LATROBE City Council is calling on the State Government to release specific ground movement information.
At last week’s council meeting, councillors voted to write to Premier Daniel Andrews and Energy and Resources Minister Lily D’Ambrosio with the view to ‘allow direct comparison between the State Electricity Commission Victoria measurements and the current situation’.
Cr Graeme Middlemiss said this information had not been made public since privatisation, giving him “the impression there is something to hide”.
“Certainly the government is moving in the right direction, but it needs to adjust information sought and it needs to be able to address the concerns of the Morwell people,” Cr Middlemiss told The Express.
Ms D’Ambrosio said the government had already taken action, highlighting the legislation the State Government passed in September last year.
“All of the Latrobe Valley coal mines will be required to provide an annual Sustainability Report, which will be publicly available,” Ms D’Ambrosio said in a statement.
“This will include monitoring of ground movement, ground water levels, surface water drainage and other matters that could potentially impact on public safety, infrastructure or the environment.”
But Cr Middlemiss doubts any new data would be comparable with the original measurements, which were recorded and reported during the days of the SECV.
He said survey points along Morwell’s Wallace Street should again be used during any analysis, to ensure direct comparisons could be made.
“I think what it would do is either allay community concerns or provide the basis of claims for compensation,” Cr Middlemiss said.
“It all depends on the results published.

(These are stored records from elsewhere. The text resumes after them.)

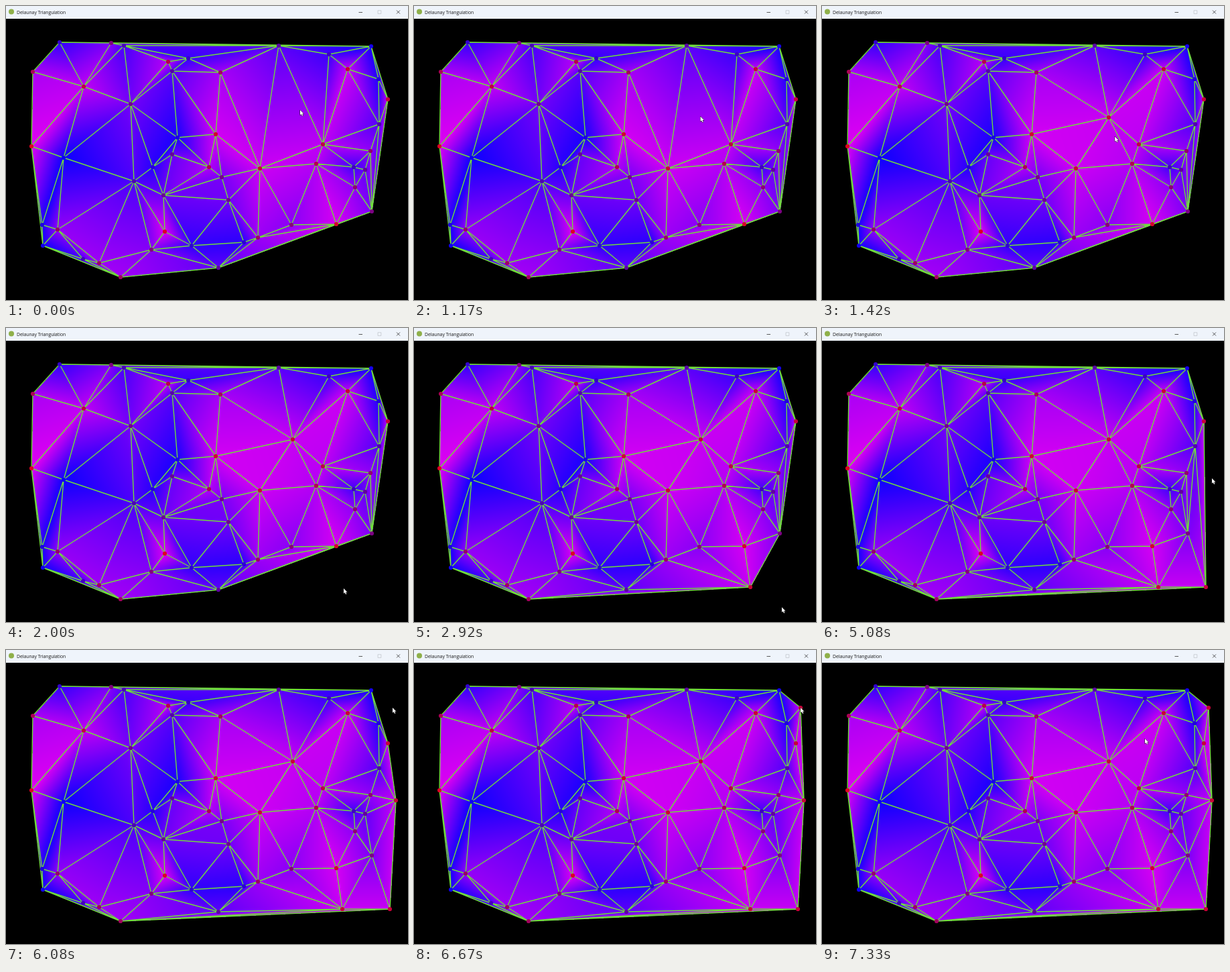
Recreate the animation shown at these times as an HTML page with a canvas. Size 600 by 438 pixels, loop 8 s.

```html
<!DOCTYPE html>
<html lang="en">
<head>
<meta charset="utf-8">
<title>Delaunay Triangulation</title>
<style>
  html, body { margin: 0; height: 100%; overflow: hidden; background: #000; }
  canvas { display: block; }
</style>
</head>
<body>
<canvas id="stage" width="600" height="438"></canvas>
<script>
const W = 600, H = 438, LOOP = 8000, STEP = 1000 / 12, GLIDE = 500;
const ctx = document.getElementById('stage').getContext('2d');

// Key points from coldest (blue) to hottest (red); heat follows from the order.
const sites = [
  [86, 226], [55, 357], [545, 60], [256, 196], [54, 326], [556, 109], [219, 240],
  [355, 352], [277, 357], [80, 54], [272, 78], [482, 72], [519, 240], [115, 377],
  [176, 59], [191, 261], [557, 176], [248, 97], [407, 59], [317, 390], [536, 244],
  [248, 221], [235, 282], [332, 289], [186, 146], [322, 255], [546, 306], [157, 55],
  [217, 363], [426, 326], [521, 270], [544, 216], [77, 333], [376, 345], [139, 383],
  [171, 404], [320, 99], [40, 98], [303, 240], [463, 235], [242, 83], [473, 206],
  [116, 120], [570, 139], [510, 94], [379, 242], [313, 191], [493, 325], [237, 336], [38, 209]
];
const points = sites.map(([x, y], rank) => ({ x, y, heat: 0.05 + 0.82 * rank / (sites.length - 1) }));

// Cursor stops: arrival time, x, y. Each click drops a point under the cursor.
const stops = [
  [0, 439, 155], [330, 426, 160], [1330, 428, 166], [1750, 511, 424], [2000, 504, 388],
  [2500, 502, 386], [2920, 549, 416], [3420, 573, 386], [4670, 582, 224],
  [6080, 577, 86], [7330, 482, 132]
];
const clickTimes = [1330, 2500, 4000, 5330, 6580];

function cursorAt(time) {
  const next = stops.findIndex(stop => stop[0] > time);
  if (next < 0) return stops.at(-1).slice(1);
  const [t0, x0, y0] = stops[next - 1], [t1, x1, y1] = stops[next];
  const s = Math.max(0, 1 - (t1 - time) / Math.min(GLIDE, t1 - t0));
  const ease = s * s * (3 - 2 * s);
  return [x0 + (x1 - x0) * ease, y0 + (y1 - y0) * ease];
}

const clicked = clickTimes.map(time => {
  const [x, y] = cursorAt(time);
  return { x, y, heat: 0.78 };
});

const cross = (a, b, c) => (b.x - a.x) * (c.y - a.y) - (b.y - a.y) * (c.x - a.x);

function inCircle(a, b, c, p) {
  const lifted = [a, b, c].map(q => {
    const x = q.x - p.x, y = q.y - p.y;
    return [x, y, x * x + y * y];
  });
  const [[ax, ay, az], [bx, by, bz], [cx, cy, cz]] = lifted;
  return ax * (by * cz - bz * cy) - ay * (bx * cz - bz * cx) + az * (bx * cy - by * cx) > 1e-6;
}

// Keeps every triple whose circumcircle holds no other point.
function delaunay(pts) {
  const triangles = [];
  for (let i = 0; i < pts.length; i++)
    for (let j = i + 1; j < pts.length; j++)
      for (let k = j + 1; k < pts.length; k++) {
        const a = pts[i], area = cross(a, pts[j], pts[k]);
        if (!area) continue;
        const [b, c] = area > 0 ? [pts[j], pts[k]] : [pts[k], pts[j]];
        if (!pts.some(p => p !== a && p !== b && p !== c && inCircle(a, b, c, p)))
          triangles.push([a, b, c]);
      }
  return triangles;
}

// Fills a triangle with the heat blended between its corners.
function shade(image, [a, b, c]) {
  const area = cross(a, b, c);
  const xs = [a.x, b.x, c.x], ys = [a.y, b.y, c.y];
  for (let y = Math.min(...ys); y <= Math.max(...ys); y++)
    for (let x = Math.min(...xs); x <= Math.max(...xs); x++) {
      const p = { x, y };
      const u = cross(b, c, p) / area, v = cross(c, a, p) / area, w = 1 - u - v;
      if (Math.min(u, v, w) < -1e-9) continue;
      const heat = u * a.heat + v * b.heat + w * c.heat;
      image.data.set([255 * heat, 0, 255 - 15 * heat, 255], (y * W + x) * 4);
    }
}

function drawTitleBar(g) {
  g.fillStyle = '#eff4fb';
  g.fillRect(0, 0, W, 19);
  g.fillStyle = '#8fb04a';
  g.beginPath();
  g.arc(8, 8.5, 4, 0, Math.PI * 2);
  g.fill();
  g.fillStyle = '#151515';
  g.font = '6.8px "Open Sans", sans-serif';
  g.fillText('Delaunay Triangulation', 16, 11.5);
  g.lineWidth = 0.8;
  g.strokeStyle = '#333';
  g.stroke(new Path2D('M526.5 9.5h5.5M583 6.5l5 5M588 6.5l-5 5'));
  g.strokeStyle = '#c4c8ce';
  g.strokeRect(555, 6.7, 4.8, 4.8);
}

function renderScene(pts) {
  const canvas = document.createElement('canvas');
  canvas.width = W;
  canvas.height = H;
  const g = canvas.getContext('2d');
  const triangles = delaunay(pts);

  const image = g.createImageData(W, H);
  triangles.forEach(t => shade(image, t));
  g.putImageData(image, 0, 0);
  g.globalCompositeOperation = 'destination-over';
  g.fillRect(0, 0, W, H);
  g.globalCompositeOperation = 'source-over';

  g.beginPath();
  for (const [a, b, c] of triangles) {
    g.moveTo(a.x, a.y);
    g.lineTo(b.x, b.y);
    g.lineTo(c.x, c.y);
    g.closePath();
  }
  g.strokeStyle = '#70dc3c';
  g.lineWidth = 1.4;
  g.lineJoin = 'round';
  g.stroke();

  for (const { x, y, heat } of pts) {
    g.fillStyle = `rgb(${255 * heat}, 0, ${255 * (1 - heat)})`;
    g.beginPath();
    g.arc(x, y, 3.1, 0, Math.PI * 2);
    g.fill();
  }
  drawTitleBar(g);
  return canvas;
}

// One scene before the first click and one after each.
const scenes = [renderScene(points)];
clicked.forEach((_, n) => scenes.push(renderScene([...points, ...clicked.slice(0, n + 1)])));

const arrow = new Path2D('M0 0V7.6L1.8 6L3 8.8L4.3 8.2L3.1 5.6H5.4Z');

function drawCursor(time) {
  ctx.save();
  ctx.translate(...cursorAt(time));
  ctx.strokeStyle = '#111';
  ctx.lineWidth = 1;
  ctx.stroke(arrow);
  ctx.fillStyle = '#fff';
  ctx.fill(arrow);
  ctx.restore();
}

function frame() {
  const now = performance.now() % LOOP;
  const time = Math.floor((now + 4) / STEP) * STEP % LOOP;
  ctx.drawImage(scenes[clickTimes.filter(click => now >= click).length], 0, 0);
  drawCursor(time);
  requestAnimationFrame(frame);
}
frame();
</script>
</body>
</html>
```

We’re not looking for the future, we are looking for past data.”
Morwell resident Mike Kitwood, who has lived in Wallace Street for 36 years, said he noticed minor ground movement on the odd occasion, but it had become more obvious in the past two years.
He said he would be happy to look at any relevant data to see what was causing the movement, but acknowledged drought could be a factor.

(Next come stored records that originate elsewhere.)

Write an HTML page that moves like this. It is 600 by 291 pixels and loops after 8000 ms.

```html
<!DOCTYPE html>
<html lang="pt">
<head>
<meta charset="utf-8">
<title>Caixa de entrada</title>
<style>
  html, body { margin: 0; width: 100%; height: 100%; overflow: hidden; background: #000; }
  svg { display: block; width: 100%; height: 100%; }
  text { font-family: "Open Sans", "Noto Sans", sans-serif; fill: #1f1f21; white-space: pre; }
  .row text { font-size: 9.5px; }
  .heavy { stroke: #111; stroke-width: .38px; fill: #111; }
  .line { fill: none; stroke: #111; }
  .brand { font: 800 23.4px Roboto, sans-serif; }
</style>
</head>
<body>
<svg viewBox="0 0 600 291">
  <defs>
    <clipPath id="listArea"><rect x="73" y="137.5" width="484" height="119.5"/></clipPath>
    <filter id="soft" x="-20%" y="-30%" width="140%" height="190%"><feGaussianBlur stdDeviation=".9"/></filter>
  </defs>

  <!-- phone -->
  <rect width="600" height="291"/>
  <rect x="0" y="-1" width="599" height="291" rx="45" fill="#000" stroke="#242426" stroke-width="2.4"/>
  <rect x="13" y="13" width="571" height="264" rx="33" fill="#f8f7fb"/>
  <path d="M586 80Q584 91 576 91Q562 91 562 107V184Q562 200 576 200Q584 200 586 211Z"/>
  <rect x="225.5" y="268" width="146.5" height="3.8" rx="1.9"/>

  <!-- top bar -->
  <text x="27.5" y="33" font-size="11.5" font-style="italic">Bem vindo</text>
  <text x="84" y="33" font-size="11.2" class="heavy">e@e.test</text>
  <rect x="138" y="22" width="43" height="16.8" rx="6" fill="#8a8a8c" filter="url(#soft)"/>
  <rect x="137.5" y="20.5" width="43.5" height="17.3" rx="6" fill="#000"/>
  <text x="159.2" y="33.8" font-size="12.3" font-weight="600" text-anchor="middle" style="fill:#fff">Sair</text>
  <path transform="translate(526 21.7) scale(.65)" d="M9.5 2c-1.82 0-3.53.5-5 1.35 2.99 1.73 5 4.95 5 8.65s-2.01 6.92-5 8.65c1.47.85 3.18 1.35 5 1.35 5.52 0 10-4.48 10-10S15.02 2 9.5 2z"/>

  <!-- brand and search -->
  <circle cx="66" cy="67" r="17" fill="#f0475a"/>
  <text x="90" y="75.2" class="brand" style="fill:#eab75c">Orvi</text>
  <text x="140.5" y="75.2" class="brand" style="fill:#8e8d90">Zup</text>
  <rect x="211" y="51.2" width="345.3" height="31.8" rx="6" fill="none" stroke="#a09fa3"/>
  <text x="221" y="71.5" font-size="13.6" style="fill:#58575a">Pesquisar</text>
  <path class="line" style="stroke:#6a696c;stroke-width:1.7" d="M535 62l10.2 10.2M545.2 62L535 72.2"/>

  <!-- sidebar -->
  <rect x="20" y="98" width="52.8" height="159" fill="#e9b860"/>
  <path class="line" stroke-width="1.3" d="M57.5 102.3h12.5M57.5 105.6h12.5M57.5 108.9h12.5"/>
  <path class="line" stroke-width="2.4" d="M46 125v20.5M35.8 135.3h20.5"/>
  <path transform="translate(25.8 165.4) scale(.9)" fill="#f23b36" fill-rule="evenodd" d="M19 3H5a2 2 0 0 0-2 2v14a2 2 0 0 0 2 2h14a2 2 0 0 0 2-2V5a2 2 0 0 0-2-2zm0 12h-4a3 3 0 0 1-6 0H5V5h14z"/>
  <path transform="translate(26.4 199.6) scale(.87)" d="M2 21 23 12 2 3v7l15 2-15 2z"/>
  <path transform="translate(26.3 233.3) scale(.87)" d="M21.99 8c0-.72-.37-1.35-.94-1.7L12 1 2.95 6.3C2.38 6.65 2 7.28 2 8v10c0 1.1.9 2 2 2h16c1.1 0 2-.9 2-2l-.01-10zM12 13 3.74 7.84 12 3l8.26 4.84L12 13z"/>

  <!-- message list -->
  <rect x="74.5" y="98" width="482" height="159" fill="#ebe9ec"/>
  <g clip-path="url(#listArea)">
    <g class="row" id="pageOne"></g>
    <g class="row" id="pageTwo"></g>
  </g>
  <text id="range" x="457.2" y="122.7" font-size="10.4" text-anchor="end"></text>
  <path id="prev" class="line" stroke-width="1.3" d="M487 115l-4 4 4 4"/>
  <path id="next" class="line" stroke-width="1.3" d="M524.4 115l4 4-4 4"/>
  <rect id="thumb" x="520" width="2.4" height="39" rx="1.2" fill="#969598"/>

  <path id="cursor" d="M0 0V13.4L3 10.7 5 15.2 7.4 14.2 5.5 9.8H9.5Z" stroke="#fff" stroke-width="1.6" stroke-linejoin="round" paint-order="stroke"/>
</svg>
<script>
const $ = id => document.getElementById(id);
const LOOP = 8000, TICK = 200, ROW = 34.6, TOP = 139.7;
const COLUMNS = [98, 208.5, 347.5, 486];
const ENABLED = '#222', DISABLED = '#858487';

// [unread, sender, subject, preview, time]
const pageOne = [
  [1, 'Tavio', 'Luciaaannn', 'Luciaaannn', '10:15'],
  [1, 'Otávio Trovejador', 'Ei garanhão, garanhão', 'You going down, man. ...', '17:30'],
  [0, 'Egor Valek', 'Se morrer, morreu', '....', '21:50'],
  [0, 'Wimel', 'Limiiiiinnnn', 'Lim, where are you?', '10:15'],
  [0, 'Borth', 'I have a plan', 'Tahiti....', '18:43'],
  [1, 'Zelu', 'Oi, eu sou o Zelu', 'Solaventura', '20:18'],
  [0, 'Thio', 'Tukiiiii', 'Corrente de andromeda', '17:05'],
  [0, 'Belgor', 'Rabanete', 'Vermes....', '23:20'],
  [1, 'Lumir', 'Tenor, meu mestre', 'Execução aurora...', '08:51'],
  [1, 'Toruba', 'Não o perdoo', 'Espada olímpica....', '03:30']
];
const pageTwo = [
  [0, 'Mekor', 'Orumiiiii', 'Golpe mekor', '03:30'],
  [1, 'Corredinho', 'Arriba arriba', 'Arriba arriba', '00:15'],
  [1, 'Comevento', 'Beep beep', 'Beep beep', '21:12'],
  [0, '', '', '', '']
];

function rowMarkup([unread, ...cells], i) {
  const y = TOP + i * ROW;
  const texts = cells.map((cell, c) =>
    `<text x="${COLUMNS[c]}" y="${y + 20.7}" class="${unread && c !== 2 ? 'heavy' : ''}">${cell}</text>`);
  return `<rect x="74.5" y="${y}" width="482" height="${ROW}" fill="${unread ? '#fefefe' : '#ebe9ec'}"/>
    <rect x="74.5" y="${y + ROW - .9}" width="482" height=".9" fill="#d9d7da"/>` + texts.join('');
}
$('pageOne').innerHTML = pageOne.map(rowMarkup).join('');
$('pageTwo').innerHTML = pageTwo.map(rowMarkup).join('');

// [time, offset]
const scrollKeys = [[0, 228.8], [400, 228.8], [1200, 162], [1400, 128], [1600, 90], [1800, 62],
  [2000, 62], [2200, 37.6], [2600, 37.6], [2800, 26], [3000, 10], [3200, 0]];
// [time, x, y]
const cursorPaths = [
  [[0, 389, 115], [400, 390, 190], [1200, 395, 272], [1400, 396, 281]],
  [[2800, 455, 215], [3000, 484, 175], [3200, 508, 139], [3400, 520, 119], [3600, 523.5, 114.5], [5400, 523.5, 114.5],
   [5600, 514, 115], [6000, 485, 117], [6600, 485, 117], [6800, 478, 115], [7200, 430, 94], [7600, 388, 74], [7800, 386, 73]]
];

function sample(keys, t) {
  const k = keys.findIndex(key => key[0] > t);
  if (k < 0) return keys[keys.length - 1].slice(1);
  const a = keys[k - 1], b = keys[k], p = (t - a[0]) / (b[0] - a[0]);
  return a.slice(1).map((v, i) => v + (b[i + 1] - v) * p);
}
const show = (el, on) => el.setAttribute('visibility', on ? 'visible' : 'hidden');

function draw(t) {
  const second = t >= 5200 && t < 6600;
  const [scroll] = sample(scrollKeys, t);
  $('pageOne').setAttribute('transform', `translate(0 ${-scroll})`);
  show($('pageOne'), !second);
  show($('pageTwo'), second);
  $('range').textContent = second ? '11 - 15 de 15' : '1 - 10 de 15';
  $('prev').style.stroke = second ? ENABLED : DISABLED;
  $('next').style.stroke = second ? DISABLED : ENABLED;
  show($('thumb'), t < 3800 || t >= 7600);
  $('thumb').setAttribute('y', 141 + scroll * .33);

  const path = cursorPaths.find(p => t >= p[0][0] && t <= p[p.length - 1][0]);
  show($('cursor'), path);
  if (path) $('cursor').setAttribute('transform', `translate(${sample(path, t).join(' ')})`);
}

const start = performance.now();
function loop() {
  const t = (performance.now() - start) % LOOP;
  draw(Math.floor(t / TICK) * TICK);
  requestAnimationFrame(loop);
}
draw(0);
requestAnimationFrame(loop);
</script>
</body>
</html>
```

Further down Wallace Street, Norah Beamish’ doors continue to drop despite the frame sitting on concrete; something she assumes is due to earth movement.
She does not think the Morwell street is unique compared with other areas of the state, also suggesting drought could be a potential factor of ground movement.
Resident Laurie Pulbrook said the ground had always moved and he noticed new cracks in the wall appearing every now and then.
Cr Middlemiss said he stood by his request the State Government take immediate action and release all available data, to put the debate to bed.
The state’s mining regulator is now consulting with community, industry and environmental groups about the new reporting requirements.
The annual reporting period will take in the 12 months up until 30 June, after which the mine owners will have three months to compile the data and produce a report.